■ What you have to do ■
Beginning with the first line below, please repeat the material exactly, ending with the line that includes "--green: #62cb9c; --yellow: #fcc548;".

■ Records to use ■
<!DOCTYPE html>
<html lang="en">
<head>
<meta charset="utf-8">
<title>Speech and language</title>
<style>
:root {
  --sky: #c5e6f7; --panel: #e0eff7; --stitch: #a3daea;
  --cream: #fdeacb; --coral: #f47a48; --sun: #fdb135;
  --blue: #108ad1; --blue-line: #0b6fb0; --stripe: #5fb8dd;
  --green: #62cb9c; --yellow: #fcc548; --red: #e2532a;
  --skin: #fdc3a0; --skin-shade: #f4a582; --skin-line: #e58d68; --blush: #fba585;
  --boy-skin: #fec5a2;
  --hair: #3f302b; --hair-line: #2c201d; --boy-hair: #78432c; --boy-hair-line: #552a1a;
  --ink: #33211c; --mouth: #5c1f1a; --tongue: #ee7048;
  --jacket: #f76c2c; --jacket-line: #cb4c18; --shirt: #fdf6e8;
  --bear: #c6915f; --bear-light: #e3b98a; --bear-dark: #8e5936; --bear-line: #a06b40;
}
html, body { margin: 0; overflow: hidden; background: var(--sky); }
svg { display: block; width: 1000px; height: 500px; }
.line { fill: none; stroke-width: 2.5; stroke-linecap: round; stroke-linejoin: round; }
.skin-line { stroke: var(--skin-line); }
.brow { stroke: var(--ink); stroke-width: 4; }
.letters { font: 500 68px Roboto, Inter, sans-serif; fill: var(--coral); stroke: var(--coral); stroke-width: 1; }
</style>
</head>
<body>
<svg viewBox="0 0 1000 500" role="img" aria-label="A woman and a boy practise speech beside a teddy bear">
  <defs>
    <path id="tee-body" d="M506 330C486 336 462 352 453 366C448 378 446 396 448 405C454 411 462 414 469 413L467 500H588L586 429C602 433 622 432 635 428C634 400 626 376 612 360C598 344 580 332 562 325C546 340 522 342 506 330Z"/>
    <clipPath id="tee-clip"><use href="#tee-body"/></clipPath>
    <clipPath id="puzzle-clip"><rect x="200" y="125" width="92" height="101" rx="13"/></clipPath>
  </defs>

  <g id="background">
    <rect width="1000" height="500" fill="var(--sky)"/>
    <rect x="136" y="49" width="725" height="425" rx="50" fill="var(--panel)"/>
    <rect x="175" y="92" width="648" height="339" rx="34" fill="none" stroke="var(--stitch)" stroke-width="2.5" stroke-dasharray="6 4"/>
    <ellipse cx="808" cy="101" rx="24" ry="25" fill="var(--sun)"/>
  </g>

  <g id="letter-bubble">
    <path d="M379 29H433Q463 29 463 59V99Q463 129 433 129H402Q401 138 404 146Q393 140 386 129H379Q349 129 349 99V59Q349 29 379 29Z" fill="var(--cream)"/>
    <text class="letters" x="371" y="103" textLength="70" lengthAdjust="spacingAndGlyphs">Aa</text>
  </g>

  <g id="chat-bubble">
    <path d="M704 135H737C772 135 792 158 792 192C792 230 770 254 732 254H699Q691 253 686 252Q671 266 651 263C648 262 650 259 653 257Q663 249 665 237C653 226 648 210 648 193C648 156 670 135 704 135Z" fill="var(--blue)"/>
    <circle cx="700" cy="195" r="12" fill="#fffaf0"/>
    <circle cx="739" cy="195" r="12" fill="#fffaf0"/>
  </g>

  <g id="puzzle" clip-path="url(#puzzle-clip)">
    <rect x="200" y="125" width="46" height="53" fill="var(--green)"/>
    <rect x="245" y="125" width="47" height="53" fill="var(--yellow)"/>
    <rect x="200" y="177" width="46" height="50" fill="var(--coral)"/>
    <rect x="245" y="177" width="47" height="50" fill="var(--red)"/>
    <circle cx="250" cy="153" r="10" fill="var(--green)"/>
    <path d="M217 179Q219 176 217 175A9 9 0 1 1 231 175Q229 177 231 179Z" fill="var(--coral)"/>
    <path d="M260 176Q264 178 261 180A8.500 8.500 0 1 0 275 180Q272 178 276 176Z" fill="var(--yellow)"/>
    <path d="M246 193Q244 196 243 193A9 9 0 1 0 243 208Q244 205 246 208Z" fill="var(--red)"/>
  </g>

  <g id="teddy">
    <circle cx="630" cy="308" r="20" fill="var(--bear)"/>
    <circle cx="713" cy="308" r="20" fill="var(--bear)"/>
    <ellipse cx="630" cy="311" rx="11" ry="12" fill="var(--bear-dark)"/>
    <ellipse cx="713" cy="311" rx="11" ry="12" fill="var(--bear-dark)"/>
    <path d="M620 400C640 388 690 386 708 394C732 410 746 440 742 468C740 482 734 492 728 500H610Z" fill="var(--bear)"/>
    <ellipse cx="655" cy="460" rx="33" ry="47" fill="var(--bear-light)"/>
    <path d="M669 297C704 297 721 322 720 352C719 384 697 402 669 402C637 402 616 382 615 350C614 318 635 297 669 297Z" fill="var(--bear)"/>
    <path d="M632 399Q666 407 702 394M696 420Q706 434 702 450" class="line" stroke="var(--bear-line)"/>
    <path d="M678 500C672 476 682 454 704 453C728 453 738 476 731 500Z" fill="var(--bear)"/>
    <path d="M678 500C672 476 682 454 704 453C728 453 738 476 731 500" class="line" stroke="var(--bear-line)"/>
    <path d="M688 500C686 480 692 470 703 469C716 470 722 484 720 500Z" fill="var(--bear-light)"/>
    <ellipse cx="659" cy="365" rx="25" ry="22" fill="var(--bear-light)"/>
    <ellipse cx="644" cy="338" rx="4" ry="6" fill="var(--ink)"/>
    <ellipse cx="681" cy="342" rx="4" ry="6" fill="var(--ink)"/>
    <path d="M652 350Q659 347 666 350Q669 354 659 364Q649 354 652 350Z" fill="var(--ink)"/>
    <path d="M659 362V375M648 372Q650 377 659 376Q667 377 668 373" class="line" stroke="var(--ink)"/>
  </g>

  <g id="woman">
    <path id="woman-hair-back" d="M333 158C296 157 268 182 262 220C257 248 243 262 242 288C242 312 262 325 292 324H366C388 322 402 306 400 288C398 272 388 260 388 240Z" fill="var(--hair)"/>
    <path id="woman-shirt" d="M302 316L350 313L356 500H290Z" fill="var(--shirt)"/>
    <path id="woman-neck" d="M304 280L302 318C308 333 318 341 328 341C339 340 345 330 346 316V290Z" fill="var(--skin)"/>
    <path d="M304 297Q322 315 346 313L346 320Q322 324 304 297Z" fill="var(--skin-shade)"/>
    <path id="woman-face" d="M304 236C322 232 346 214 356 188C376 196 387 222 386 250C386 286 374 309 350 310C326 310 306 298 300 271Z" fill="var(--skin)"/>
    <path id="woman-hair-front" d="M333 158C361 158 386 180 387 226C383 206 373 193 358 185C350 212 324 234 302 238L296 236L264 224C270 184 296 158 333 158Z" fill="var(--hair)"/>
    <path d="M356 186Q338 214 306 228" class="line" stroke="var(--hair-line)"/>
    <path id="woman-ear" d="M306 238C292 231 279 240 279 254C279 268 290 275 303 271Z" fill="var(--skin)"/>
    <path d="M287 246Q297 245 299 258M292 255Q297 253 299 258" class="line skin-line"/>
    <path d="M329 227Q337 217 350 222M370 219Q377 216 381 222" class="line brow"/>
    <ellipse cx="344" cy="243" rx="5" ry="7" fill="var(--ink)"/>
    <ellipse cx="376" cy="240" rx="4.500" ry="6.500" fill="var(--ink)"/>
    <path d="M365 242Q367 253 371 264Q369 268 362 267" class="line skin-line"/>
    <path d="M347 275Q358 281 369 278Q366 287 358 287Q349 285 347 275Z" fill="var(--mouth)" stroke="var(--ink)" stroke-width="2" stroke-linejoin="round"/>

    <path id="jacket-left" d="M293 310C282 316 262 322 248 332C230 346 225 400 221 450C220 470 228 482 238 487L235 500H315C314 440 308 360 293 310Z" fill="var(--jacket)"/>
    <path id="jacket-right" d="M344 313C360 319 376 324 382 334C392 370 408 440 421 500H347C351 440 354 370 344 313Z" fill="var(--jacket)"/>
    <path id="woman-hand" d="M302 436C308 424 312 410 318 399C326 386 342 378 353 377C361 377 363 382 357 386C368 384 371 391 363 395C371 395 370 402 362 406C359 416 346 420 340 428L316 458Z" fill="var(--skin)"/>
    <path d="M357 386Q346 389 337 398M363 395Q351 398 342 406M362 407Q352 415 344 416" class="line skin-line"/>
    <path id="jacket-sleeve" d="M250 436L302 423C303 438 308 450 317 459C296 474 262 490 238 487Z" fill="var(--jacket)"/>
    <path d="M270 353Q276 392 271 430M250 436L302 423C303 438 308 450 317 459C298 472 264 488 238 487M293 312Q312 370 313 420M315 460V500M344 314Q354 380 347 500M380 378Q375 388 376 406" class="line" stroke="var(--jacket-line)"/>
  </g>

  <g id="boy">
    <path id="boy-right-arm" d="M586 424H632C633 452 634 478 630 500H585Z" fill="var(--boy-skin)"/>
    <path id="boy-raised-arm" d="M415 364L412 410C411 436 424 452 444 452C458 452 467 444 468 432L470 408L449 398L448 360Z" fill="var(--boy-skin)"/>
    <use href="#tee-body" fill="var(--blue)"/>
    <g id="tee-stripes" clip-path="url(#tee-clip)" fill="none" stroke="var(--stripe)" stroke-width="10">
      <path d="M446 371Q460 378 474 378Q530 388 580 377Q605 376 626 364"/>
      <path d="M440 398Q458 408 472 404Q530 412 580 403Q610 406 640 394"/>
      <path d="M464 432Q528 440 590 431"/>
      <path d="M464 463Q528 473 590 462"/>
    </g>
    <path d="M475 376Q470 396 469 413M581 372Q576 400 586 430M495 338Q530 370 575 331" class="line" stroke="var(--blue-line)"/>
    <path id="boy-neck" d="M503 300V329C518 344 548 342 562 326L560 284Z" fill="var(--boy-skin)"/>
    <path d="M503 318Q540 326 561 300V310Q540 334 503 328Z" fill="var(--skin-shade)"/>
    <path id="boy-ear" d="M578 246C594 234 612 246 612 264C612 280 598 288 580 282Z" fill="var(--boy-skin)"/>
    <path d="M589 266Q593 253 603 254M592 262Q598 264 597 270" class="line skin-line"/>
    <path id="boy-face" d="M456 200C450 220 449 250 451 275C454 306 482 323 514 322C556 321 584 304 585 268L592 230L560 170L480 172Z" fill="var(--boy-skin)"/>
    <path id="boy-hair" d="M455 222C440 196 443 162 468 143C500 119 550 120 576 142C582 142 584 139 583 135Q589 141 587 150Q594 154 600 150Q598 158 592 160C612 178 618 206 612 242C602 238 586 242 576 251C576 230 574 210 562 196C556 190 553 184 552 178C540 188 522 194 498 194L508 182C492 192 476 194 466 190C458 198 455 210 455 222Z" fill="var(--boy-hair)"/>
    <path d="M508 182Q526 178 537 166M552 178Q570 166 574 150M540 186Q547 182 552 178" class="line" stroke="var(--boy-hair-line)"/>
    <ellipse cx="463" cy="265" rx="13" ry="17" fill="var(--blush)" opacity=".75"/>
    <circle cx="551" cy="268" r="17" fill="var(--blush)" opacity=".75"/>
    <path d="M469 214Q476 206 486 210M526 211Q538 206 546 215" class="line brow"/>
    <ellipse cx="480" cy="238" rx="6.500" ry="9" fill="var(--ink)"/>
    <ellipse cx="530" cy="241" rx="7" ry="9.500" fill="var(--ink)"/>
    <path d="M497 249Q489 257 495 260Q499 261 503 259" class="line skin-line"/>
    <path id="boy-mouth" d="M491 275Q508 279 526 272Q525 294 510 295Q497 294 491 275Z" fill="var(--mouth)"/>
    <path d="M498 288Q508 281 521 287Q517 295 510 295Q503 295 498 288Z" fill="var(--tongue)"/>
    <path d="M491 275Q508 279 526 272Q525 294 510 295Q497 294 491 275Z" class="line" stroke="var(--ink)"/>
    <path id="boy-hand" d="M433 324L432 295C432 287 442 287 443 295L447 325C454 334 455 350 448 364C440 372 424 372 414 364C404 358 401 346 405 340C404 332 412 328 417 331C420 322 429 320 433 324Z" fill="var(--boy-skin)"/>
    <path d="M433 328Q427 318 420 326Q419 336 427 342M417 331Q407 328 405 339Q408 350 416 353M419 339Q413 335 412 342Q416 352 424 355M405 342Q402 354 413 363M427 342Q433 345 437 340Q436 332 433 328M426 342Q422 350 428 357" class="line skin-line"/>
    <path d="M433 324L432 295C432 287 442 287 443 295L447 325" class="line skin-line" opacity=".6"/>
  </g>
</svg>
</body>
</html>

■ Solved problem ■
<!DOCTYPE html>
<html lang="en">
<head>
<meta charset="utf-8">
<title>Speech and language</title>
<style>
:root {
  --sky: #c5e6f7; --panel: #e0eff7; --stitch: #a3daea;
  --cream: #fdeacb; --coral: #f47a48; --sun: #fdb135;
  --blue: #108ad1; --blue-line: #0b6fb0; --stripe: #5fb8dd;
  --green: #62cb9c; --yellow: #fcc548; --red: #e2532a;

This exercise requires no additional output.